Afghan girls too poor for education

25th February 2011 at 00:00

Efforts to educate more girls in Afghanistan are being undermined by poverty in the war-torn country, aid agencies have warned. Girls are dropping out of school to help support their families and because their families are too poor to pay for transport and uniforms, a report by 16 charities, including Oxfam and CARE, has found. There are now 2.4 million Afghan girls enrolled in school compared with just 5,000 in 2001 - a 480-fold increase. But the report, High Stakes, says quality of education is still variable, school conditions are poor and half a million girls do not attend regularly. The charities interviewed 1,600 girls, parents and teachers in 17 of Afghanistan's 34 provinces.

Subscribe to get access to the content on this page.

If you are already a Tes/ Tes Scotland subscriber please log in with your username or email address to get full access to our back issues, CPD library and membership plus page.
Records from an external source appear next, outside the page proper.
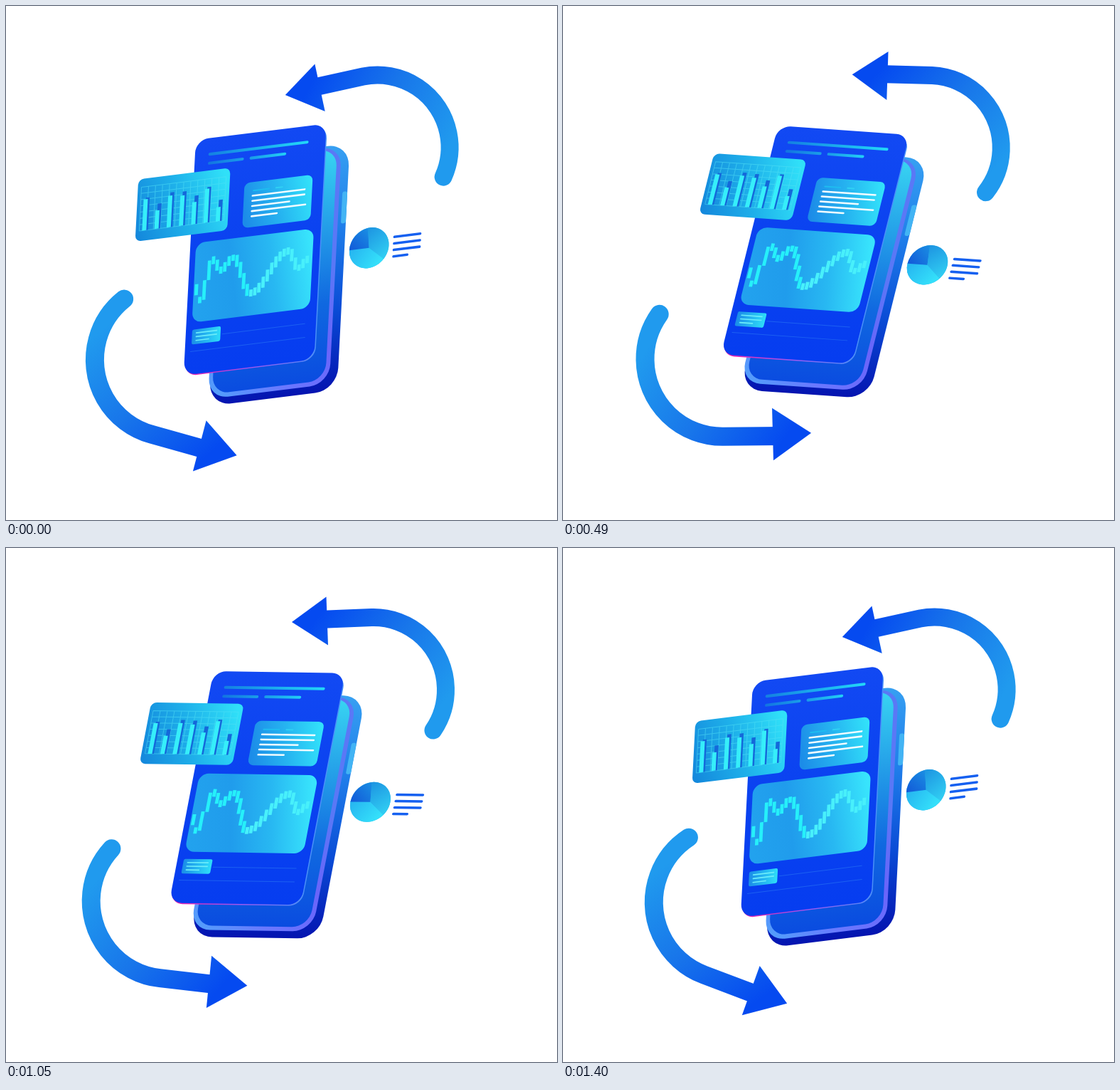
An HTML page with a canvas for the animation above (1470 ms loop, 775x722 px).

```html
<!DOCTYPE html>
<html>
<head>
<meta charset="utf-8">
<style>
html, body { margin: 0; width: 100%; height: 100%; overflow: hidden; background: #fff; }
canvas { display: block; }
</style>
</head>
<body>
<canvas id="stage" width="775" height="722"></canvas>
<script>
const ctx = document.getElementById('stage').getContext('2d');
const STEP = 70, STEPS = 21, DEG = Math.PI / 180;

// turning points of the price curve: candle index, height on the card
const turns = [[0, 209], [1, 224], [4, 171], [6, 186], [9, 171], [14, 223], [23, 171], [26, 196], [28, 186]];

function price(i) {
  const n = Math.max(1, turns.findIndex(([at]) => at >= i));
  const [[i0, p0], [i1, p1]] = turns.slice(n - 1, n + 1);
  return p0 + (p1 - p0) * (1 - Math.cos(Math.PI * (i - i0) / (i1 - i0))) / 2;
}

function gradient(x0, y0, x1, y1, ...colors) {
  const g = ctx.createLinearGradient(x0, y0, x1, y1);
  colors.forEach((c, i) => g.addColorStop(i / (colors.length - 1), c));
  return g;
}

function box(x0, y0, x1, y1, r, fill) {
  ctx.fillStyle = fill;
  ctx.beginPath();
  ctx.roundRect(x0, y0, x1 - x0, y1 - y0, r);
  ctx.fill();
}

function line(x0, x1, y, width, color) {
  box(x0 - width / 2, y - width / 2, x1 + width / 2, y + width / 2, width / 2, color);
}

function spin(x, y, degrees, draw) {
  ctx.save();
  ctx.translate(x, y);
  ctx.rotate(degrees * DEG);
  ctx.translate(-x, -y);
  draw();
  ctx.restore();
}

function arrow(head, start, cx, cy, r, from, to, width, paint) {
  ctx.strokeStyle = ctx.fillStyle = paint;
  ctx.lineWidth = width;
  ctx.lineCap = 'round';
  ctx.beginPath();
  ctx.moveTo(...start);
  ctx.arc(cx, cy, r, from * DEG, to * DEG);
  ctx.stroke();
  ctx.beginPath();
  head.forEach(p => ctx.lineTo(...p));
  ctx.fill();
}

function upperArrow() {
  arrow([[402, 104], [450.5, 68.5], [453, 136.5]], [440, 100.6], 517, 199, 101.5, -91.5, 34.2, 25,
    gradient(610, 225, 440, 95, '#209aee', '#1876ea', '#054af0'));
}

function lowerArrow() {
  arrow([[343, 609.5], [291, 570], [287, 643.5]], [302, 610.4], 227, 496, 108.8, 93.8, 220.1, 26,
    gradient(125, 470, 305, 615, '#209aee', '#1876ea', '#054af0'));
}

function body() {
  box(38.5, 32, 220, 373, 31, gradient(0, 32, 0, 373, '#37a0f2', '#1f7eea', '#0a4cd6', '#0414b0'));
  box(213, 98, 220, 142, 3, '#42b4f4');
  box(36.5, 34, 208.5, 363, 28, gradient(36, 363, 207, 200, '#4fa4fa', '#6a78ff', '#6a64fa', '#5a78f6'));
  box(42, 37, 202.5, 357, 24, gradient(0, 37, 0, 357, '#38d4f2', '#249ee8', '#1068e0', '#0a4ce0'));
}

function panel() {
  box(1, 3, 186.5, 327.5, 18, gradient(10, 327, 186, 300, '#f020b0', '#a058f0', '#4a90f8'));
  box(0, .5, 185, 326, 18, gradient(0, 0, 0, 326, '#1249f3', '#0a42f0', '#063df0'));
  line(21, 159, 22.9, 4, gradient(20, 0, 160, 0, '#1480e2', '#22d8f8'));
  line(21, 68, 35.4, 4, gradient(20, 0, 70, 0, '#1274e2', '#1a9ee8'));
  line(80, 128, 35.4, 4, gradient(78, 0, 130, 0, '#1a9ae8', '#22d0f6'));
  line(52, 169, 275, 1, '#1c60f2');
  line(8, 170, 294, 1, '#1c60f2');
}

function textCard() {
  box(72.7, 69, 169.5, 131.5, 8, gradient(73, 110, 170, 85, '#1c8ce8', '#26b4f0', '#32e2fa'));
  line(86, 108, 81, 2, '#1fbcf0');
  line(118, 127, 81, 2, '#30d0f4');
  [159, 159, 138, 161, 121].forEach((end, i) => line(85, end, 88 + 7.1 * i, 2.5, '#f0fcff'));
}

function candleCard() {
  box(8, 144, 175, 254, 13, gradient(8, 215, 175, 185, '#22a2ee', '#209cec', '#28b8f2', '#38e4fc'));
  for (let i = 0; i <= 28; i++) {
    const u = 9.5 + 5.565 * i, mid = price(i);
    const half = 4 + .24 * Math.abs(price(Math.min(i + 1, 28)) - price(Math.max(i - 1, 0)));
    box(u, mid - half, u + 4.8, mid + half, 0, i < 14 ? '#26f0fa' : '#48f0fb');
  }
}

function noteCard() {
  box(9, 264, 49.5, 284.5, 2.5, gradient(9, 0, 49, 0, '#1a8ce8', '#2edcf8'));
  [44, 44, 33].forEach((end, i) => line(15, end, 269 + 5.2 * i, 1.6, '#6cecfa'));
}

function barCard() {
  box(-79, 45.5, 51.5, 131.7, 8, gradient(-79, 120, 51, 70, '#1488dc', '#1eb0ea', '#30e0f8'));
  ctx.strokeStyle = 'rgba(80, 225, 245, .55)';
  ctx.lineWidth = 1;
  ctx.beginPath();
  for (let u = -74; u <= 46; u += 10) { ctx.moveTo(u, 57); ctx.lineTo(u, 117.5); }
  for (let i = 0; i < 8; i++) { ctx.moveTo(-74, 57 + 8.64 * i); ctx.lineTo(46, 57 + 8.64 * i); }
  ctx.stroke();
  for (let i = 0; i < 7; i++) {
    const u = -70 + 17.4 * i, wave = Math.cos(i * 147 * DEG), hump = 9 * Math.sin(i * 30 * DEG);
    box(u + 3, 80.5 - 8 * wave - hump, u + 8.5, 117.5, 0, '#1468da');
    box(u, 86.5 - 12 * wave - hump, u + 6, 117.5, 0, '#36eefa');
  }
}

function pie() {
  const x = 255.1, y = 180.5, r = 28;
  const slice = (from, to, fill) => {
    ctx.fillStyle = fill;
    ctx.beginPath();
    ctx.moveTo(x, y);
    ctx.arc(x, y, r, from * DEG, to * DEG);
    ctx.fill();
  };
  slice(0, 360, '#26b4ee');
  slice(38, 182, gradient(x - r, y, x + 10, y + r, '#26b4f0', '#34e0fa'));
  slice(180, 264, gradient(x - r, y, x, y - r, '#1258d8', '#1a92e4'));
  slice(263, 400, gradient(x, y - r, x + r, y + 10, '#1e96e2', '#30ccf2'));
  [327, 327, 327, 310].forEach((end, i) => line(290.5, end, 169.6 + 9 * i, 3.5, '#1560f0'));
}

function phone() {
  ctx.transform(1, .015, -.192, 1, 292, 172.5);
  [body, panel, textCard, candleCard, noteCard, barCard, pie].forEach(draw => draw());
}

function render() {
  const step = Math.floor(performance.now() / STEP) % STEPS;
  const swing = 1 - Math.abs(step - 10) / 10;
  const lower = step < 10 ? 11.55 - 2.31 * step : -11.55 + 2.82 * (step - 10);
  ctx.clearRect(0, 0, 775, 722);
  spin(517, 167, 20 * swing - 10, upperArrow);
  spin(226, 529.5, lower, lowerArrow);
  spin(387.5, 361, 15.8 * (swing - .5), phone);
  requestAnimationFrame(render);
}
render();
</script>
</body>
</html>
```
Not a subscriber? Find out more about our subscription offers.
Subscribe now
Existing subscriber?
Enter subscription number

Comments

The guide by your side – ensuring you are always up to date with the latest in education.

Get Tes magazine online and delivered to your door. Stay up to date with the latest research, teacher innovation and insight, plus classroom tips and techniques with a Tes magazine subscription.
With a Tes magazine subscription you get exclusive access to our CPD library. Including our New Teachers’ special for NQTS, Ed Tech, How to Get a Job, Trip Planner, Ed Biz Special and all Tes back issues.

Subscribe now